A sustainable energy initiative that will start with a huge solar project in the Sahara desert has been announced by a consortium of 12 European businesses.
The Desertec Industrial Initiative aims to supply Europe with 15% of its energy needs by 2050.
Companies who signed up to the $400bn (£240bn) venture include Deutsche Bank, Siemens and the energy provider E.On.
The consortium, which will be based in Munich, hopes to start supplying Europe with electricity by 2015.
Desertec Industrial Initiative aims to produce solar-generated electricity with a vast network of power plants and transmission grids across North Africa and the Middle East.
"The time has come to turn this vision into reality," said the company's chief executive, Paul van Son.
"That implies intensive co-operation with many parties and cultures, to create a sound basis for feasible investments into renewable energy technologies and interconnected grids."
The first stage will be to build massive solar energy fields across North Africa's Sahara desert, utilising concentrated solar power technology (CPS), which uses parabolic mirrors to focus the Sun's rays on containers of water.
The super-heated water will power steam turbines to generate electricity 24 hours a day, 52 weeks of the year.
The electricity will then be transported great distances to Europe, using hi-tech cables that suffer little conductive loss of power.
The move was "pivotal" in the transition of Europe, North Africa and the Middle East to sustainable energy supplies, said Mr Van Son.
Currently there are some small initiatives across Spain and parts of North Africa, but the scale of the Desertec initiative will surpass any other comparable projects.
The initiative has gained the support of the German government of Angela Merkel, who has already expressed a desire to offset a dependence on Russian gas supplies.
A number of North African countries have also expressed a strong desire to join the project, the company says, utilising their main sustainable natural resource - the Sun.
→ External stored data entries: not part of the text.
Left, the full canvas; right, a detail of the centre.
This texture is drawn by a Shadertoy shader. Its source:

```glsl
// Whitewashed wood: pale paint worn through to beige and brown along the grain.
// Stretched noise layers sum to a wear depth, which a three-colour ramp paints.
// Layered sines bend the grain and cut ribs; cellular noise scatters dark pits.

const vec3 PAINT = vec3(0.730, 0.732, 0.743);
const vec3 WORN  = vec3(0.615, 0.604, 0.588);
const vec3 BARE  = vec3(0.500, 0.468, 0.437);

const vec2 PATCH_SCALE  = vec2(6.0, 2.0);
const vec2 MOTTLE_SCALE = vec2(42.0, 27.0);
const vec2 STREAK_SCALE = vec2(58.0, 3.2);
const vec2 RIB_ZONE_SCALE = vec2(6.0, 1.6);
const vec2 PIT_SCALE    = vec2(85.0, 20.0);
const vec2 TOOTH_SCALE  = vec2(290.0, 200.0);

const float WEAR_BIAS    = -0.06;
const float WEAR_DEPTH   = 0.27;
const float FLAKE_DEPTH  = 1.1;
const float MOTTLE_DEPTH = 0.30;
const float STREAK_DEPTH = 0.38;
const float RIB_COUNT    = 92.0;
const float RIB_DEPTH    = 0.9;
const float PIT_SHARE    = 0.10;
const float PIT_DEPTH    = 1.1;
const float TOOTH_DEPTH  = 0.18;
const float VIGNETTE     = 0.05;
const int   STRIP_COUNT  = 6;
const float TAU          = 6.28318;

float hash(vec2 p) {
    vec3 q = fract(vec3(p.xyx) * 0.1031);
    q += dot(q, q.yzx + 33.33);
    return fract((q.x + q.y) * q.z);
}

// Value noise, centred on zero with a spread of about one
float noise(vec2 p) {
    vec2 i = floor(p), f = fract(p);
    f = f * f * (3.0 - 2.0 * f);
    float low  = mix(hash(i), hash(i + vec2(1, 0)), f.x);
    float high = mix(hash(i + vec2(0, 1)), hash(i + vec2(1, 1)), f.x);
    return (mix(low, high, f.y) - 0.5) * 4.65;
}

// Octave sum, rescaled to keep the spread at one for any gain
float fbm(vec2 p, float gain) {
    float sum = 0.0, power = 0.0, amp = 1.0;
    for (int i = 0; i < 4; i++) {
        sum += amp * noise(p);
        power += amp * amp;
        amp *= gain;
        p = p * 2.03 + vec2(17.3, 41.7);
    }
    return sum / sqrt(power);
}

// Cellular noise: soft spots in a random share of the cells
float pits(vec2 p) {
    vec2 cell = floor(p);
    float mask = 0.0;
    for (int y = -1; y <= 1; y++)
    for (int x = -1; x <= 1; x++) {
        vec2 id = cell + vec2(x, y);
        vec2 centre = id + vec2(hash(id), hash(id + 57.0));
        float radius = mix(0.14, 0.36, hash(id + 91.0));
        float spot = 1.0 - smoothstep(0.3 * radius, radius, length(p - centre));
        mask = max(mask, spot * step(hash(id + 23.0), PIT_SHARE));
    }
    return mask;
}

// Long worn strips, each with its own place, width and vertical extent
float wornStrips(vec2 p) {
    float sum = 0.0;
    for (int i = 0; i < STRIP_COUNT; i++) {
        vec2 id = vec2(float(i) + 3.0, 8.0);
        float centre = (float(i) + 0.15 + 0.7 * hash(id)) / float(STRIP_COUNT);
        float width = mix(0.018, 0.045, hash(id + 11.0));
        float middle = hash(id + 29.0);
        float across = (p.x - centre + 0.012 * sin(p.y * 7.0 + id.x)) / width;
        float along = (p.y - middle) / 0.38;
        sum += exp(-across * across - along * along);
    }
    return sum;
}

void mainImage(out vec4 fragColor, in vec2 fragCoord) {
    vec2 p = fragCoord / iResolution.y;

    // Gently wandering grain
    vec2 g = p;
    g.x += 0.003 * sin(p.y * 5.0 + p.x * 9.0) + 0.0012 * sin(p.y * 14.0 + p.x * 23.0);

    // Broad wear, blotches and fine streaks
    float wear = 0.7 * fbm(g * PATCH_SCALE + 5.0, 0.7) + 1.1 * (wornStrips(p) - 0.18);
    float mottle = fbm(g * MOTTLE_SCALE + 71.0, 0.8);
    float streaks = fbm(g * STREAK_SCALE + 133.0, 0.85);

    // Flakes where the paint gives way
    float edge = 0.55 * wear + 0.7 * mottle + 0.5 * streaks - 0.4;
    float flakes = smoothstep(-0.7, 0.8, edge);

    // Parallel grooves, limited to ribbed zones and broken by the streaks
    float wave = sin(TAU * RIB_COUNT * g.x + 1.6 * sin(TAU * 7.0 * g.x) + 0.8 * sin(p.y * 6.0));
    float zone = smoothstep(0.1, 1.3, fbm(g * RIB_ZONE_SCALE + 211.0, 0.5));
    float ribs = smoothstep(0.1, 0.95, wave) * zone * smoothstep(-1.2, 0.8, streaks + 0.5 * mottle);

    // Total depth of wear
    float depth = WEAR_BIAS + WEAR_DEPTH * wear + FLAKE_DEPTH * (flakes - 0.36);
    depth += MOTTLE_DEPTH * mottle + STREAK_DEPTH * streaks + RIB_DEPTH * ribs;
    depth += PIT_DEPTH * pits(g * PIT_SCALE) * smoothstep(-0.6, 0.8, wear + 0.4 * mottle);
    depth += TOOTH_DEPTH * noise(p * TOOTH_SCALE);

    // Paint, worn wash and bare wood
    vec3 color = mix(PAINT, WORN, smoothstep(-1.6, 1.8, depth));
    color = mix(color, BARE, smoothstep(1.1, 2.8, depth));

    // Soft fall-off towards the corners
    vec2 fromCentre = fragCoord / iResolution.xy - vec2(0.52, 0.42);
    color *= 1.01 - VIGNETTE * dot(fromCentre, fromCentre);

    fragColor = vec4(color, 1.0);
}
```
Some of the power generated by the Sahara solar energy fields will also be used by domestic African consumers, Desertec is keen to stress. North Africa has a small population relative to the size of its desert terrain, it says.
The concept was first announced in 2007 by the Desertec Foundation, with small pilot projects based in North Africa. Prince Hassan of Jordan has previously been mentioned as a big supporter.
Companies signed up to the consortium include ABB, Abengoa Solar, Cevital, HSH Nordbank, MAN Solar Millennium, Munich Re, M+W Zander, RWE and Schott Solar.